You need to make sure that you have enough storage in your account for both the new and the old data. For me, this meant ensuring that I had the $2 a month 100GB plan for Google. Totally worth it. I just wish they had a 10TB option for $9.99 a month so I could use it as my cloud drive to rule them all 🙂


USB3 Ethernet Adaptors Are OK

The Internet forums would have you believe that USB-based ethernet adaptors aren’t good enough if you’re performance conscious. I’m planning to deploy an Intel NUC mini-PC as a home router/firewall. NUCs only have one ethernet adaptor built in, but have USB3 ports.

I naturally wanted to find out what performance I might be sacrificing if I used a USB3 port as the second LAN port on the NUC, so I got an Anker-branded USB3 to Ethernet adaptor, plugged it into a laptop, and configure iperf3 as a server on my desktop.

Connecting to host, port 5201
[  4] local port 54918 connected to port 5201
[ ID] Interval           Transfer     Bandwidth
[  4]   0.00-1.00   sec   106 MBytes   886 Mbits/sec                  
[  4]   1.00-2.00   sec   104 MBytes   871 Mbits/sec                  
[  4]   2.00-3.00   sec  93.5 MBytes   784 Mbits/sec                  
[  4]   3.00-4.00   sec   106 MBytes   886 Mbits/sec                  
[  4]   4.00-5.00   sec   103 MBytes   866 Mbits/sec                  
[  4]   5.00-6.00   sec   102 MBytes   858 Mbits/sec                  
[  4]   6.00-7.00   sec   106 MBytes   886 Mbits/sec                  
[  4]   7.00-8.00   sec   104 MBytes   873 Mbits/sec                  
[  4]   8.00-9.00   sec   108 MBytes   908 Mbits/sec                  
[  4]   9.00-10.00  sec   111 MBytes   931 Mbits/sec       

The performance speaks for itself. It works just as good as the built-in ethernet card.

Don’t be swayed by vague claims about the suitability of USB ethernet adaptors for use in homebrew routers. They seem fine for the task.

VMWare Workstation 9 vs 12: Quick Card


A quick information card comparing VMWare Workstation 9.0 with Workstation 12.0 Pro.

The Old Version (9.0)


  • There are many modal dialogs which often get in the way (example, the virtual network editor)
  • Too many clicks required to get some basic information (like NIC mac addresses)
  • Too many clicks to add extra hardware to VMs
  • limited ability to scale virtual machines to fit monitors.


  • Performance for my use case (Linux dev and test boxes, enterprise networking and Web App Firewall virtual machines, Windows Server and windows 7/8/10 VMs  for test and experimentation) is more than satisfactory. All I had to do was fully load my core i5 3570K box with 32GB of RAM (which I have yet to exhaust), and replace the spinning disk with SSDs (1.5TB worth for both bulk storage and VM disks).

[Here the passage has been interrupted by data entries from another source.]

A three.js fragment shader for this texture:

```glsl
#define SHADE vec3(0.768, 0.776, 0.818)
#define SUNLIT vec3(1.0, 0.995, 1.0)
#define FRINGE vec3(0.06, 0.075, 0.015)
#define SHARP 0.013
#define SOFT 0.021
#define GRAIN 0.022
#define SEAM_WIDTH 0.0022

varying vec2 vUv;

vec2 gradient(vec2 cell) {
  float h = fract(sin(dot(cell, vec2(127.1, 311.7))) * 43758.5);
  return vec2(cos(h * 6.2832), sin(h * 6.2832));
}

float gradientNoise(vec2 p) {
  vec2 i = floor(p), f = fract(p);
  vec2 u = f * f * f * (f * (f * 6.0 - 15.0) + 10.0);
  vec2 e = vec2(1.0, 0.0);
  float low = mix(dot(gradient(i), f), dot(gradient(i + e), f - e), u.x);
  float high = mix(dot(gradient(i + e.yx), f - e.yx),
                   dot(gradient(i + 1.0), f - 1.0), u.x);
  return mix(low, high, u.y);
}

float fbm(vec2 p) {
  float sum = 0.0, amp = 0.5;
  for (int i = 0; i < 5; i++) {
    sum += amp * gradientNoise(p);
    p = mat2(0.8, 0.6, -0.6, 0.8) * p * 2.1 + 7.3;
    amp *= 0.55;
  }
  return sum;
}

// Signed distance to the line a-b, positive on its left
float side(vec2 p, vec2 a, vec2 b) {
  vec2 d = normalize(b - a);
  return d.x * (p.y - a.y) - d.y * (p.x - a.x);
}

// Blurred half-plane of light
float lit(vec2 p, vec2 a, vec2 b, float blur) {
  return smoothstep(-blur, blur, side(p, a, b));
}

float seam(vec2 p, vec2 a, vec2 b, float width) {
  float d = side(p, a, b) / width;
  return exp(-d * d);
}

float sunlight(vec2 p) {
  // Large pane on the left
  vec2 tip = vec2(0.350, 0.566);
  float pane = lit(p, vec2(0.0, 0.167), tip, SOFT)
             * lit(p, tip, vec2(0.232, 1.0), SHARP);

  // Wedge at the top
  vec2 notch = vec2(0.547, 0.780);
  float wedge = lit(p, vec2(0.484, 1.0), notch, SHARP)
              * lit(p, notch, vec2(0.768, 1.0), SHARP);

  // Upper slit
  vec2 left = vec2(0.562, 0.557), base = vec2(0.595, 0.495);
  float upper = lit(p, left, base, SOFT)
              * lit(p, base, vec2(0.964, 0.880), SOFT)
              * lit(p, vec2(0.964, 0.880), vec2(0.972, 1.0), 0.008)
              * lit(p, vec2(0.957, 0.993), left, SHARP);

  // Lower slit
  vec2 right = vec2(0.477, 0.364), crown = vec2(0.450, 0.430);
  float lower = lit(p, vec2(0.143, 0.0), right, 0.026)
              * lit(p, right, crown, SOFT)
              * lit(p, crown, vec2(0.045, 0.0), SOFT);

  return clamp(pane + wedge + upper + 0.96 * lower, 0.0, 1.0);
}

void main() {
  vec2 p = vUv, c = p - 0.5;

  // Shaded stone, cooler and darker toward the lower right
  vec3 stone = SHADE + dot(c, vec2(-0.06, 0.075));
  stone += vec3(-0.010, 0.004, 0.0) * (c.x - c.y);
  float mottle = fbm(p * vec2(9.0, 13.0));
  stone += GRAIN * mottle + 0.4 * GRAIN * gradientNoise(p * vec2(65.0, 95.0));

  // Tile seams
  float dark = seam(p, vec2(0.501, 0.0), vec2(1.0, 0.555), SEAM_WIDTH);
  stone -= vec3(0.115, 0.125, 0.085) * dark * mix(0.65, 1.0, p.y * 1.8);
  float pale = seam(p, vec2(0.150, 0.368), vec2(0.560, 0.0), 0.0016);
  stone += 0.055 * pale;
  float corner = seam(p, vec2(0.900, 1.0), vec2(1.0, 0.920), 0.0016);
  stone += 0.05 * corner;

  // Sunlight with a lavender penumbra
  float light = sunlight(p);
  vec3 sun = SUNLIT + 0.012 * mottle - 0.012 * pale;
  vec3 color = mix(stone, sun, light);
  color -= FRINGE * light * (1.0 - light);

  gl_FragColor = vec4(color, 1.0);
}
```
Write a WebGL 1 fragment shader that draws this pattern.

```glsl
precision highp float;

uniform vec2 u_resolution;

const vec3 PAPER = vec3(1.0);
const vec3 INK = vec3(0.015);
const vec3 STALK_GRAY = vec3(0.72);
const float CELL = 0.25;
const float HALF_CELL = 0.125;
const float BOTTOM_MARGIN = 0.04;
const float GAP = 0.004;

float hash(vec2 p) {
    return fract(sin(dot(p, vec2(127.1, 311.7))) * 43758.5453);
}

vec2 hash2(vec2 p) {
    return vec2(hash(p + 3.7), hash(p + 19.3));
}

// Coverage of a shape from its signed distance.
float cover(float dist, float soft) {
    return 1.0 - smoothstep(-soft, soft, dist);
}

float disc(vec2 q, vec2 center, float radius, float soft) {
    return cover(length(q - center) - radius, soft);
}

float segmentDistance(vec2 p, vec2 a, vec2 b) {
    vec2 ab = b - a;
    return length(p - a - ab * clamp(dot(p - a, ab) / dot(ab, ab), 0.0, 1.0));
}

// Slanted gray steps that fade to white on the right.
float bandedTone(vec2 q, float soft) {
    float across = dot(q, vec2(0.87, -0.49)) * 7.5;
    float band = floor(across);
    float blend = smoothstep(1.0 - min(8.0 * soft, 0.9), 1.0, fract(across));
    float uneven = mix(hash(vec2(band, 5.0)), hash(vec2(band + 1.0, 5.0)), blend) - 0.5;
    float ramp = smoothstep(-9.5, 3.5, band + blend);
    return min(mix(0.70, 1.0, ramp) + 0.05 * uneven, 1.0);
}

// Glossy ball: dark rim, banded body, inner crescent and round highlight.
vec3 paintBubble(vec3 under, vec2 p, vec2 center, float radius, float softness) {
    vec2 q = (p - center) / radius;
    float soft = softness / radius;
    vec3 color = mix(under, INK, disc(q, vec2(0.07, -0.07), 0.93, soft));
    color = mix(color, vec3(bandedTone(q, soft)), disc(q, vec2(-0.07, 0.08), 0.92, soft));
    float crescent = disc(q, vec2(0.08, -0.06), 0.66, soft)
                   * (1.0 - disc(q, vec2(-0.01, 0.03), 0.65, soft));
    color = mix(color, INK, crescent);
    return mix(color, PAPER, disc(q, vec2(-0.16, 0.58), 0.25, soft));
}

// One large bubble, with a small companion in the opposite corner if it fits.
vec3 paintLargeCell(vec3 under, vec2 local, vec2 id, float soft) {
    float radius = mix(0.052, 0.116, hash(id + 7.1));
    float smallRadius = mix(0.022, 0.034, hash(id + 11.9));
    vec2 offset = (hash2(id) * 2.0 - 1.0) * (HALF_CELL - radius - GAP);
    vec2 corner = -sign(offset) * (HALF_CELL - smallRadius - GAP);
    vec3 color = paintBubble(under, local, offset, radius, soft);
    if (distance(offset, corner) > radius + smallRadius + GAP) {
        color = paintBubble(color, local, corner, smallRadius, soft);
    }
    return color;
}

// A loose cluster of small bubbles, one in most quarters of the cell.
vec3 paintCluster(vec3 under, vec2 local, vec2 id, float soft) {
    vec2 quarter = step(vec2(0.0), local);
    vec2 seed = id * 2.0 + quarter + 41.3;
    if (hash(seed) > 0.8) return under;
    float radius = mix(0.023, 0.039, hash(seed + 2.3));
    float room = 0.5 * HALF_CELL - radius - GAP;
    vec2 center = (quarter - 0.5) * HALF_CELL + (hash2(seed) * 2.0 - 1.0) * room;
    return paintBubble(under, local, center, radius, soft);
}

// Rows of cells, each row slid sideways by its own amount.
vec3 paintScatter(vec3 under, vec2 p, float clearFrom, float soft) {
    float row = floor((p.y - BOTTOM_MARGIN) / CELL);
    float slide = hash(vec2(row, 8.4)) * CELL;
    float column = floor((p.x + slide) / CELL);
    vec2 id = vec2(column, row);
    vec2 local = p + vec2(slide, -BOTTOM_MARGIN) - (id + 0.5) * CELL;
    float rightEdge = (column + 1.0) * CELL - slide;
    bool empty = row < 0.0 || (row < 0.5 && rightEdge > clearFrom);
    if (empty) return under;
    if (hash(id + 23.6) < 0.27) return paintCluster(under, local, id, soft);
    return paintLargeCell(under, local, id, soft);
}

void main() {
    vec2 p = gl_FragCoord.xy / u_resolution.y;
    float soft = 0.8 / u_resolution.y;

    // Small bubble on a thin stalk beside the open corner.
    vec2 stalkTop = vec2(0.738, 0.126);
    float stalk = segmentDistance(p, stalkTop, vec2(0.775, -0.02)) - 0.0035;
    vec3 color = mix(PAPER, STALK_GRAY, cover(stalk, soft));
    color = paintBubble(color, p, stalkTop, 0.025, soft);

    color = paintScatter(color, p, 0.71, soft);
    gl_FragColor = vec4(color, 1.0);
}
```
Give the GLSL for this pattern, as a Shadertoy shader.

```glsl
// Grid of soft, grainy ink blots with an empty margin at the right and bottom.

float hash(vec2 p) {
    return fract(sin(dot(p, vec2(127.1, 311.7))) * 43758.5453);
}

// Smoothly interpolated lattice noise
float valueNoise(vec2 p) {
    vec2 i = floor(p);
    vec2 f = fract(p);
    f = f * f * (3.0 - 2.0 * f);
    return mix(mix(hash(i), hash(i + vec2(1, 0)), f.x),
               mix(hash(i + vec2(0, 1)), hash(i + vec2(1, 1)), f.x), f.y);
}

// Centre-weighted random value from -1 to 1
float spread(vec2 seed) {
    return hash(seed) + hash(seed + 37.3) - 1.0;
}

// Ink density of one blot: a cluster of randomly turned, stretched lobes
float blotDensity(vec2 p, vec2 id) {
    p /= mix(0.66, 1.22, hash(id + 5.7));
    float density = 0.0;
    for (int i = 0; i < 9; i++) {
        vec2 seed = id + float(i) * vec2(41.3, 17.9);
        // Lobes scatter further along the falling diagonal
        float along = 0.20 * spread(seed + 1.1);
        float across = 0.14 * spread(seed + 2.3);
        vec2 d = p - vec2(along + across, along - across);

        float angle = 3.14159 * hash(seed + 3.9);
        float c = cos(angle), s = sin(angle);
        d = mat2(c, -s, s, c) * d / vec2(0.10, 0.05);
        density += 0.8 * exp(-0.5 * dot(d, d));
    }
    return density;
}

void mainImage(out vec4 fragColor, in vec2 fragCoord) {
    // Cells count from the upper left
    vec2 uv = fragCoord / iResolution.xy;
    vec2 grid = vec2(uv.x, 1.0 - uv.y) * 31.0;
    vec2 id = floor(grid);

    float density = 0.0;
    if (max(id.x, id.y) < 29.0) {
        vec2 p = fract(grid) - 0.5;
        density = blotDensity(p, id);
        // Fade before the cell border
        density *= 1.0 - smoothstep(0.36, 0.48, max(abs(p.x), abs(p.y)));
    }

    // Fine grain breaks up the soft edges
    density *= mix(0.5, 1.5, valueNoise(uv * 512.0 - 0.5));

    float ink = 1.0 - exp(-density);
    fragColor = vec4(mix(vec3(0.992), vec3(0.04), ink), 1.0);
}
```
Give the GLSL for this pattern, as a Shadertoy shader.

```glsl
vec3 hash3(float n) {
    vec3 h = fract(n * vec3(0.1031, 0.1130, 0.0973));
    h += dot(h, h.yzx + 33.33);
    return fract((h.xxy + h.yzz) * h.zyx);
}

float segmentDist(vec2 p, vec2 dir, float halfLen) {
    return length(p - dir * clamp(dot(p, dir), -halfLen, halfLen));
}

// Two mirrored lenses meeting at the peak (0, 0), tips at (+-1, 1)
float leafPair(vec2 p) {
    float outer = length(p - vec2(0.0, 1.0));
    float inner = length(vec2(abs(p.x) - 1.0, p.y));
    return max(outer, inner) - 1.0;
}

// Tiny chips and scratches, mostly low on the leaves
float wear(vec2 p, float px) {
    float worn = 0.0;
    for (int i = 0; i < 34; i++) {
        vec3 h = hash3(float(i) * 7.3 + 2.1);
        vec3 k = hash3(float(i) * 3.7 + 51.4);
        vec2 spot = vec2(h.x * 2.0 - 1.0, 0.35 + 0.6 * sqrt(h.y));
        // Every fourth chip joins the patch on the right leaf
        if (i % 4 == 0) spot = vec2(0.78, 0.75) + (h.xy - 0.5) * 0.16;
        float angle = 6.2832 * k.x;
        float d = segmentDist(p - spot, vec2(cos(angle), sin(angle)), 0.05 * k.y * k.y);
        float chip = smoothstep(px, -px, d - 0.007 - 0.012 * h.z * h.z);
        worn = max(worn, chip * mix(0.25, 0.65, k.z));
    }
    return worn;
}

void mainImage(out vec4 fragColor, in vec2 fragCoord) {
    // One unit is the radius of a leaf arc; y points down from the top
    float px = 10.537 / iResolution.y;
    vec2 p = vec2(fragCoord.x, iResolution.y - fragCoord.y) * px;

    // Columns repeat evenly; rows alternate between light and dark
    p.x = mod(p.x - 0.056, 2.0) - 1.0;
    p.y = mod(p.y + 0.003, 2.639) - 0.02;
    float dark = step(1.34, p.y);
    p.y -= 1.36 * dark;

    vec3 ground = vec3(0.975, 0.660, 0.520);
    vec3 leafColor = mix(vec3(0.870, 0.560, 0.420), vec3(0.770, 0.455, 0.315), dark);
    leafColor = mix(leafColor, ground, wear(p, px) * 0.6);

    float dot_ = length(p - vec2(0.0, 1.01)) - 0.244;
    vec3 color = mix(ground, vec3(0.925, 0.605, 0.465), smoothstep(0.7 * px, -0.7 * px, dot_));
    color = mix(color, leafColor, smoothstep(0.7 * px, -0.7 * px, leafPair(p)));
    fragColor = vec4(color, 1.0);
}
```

Guest OS Compatibility

  • As far as my experience goes, I’m able to deploy everything I want on Vmware workstation 9.0. This includes Windows Server 2012 and Windows 10.

What’s Changed?

(this is not an exhaustive list):

  • It still looks and feels mostly the same as version 9.0
  • The virtual network editor no longer appears to be modal which is nice
  • It no longer assigns Floppy Disk controllers to new VMs — hurray!

What Hasn’t Changed?

  • It still takes too many clicks to add hardware to VMs (VMWare ESX is easier in this aspect)
  • Still too many clicks to find a NIC’s MAC address
  • Still limited scaling options it seems (it either adjusts the VM resolution, or adjusts the window size of the hypervisor). It would be nice if it allowed you to resize a window in the hypervisor by scaling the guest OS.

What would it take for me to upgrade?

  • A lower asking price


  • My use case is probably a narrow one. You should make sure you consider your own needs when evaluating version 12.0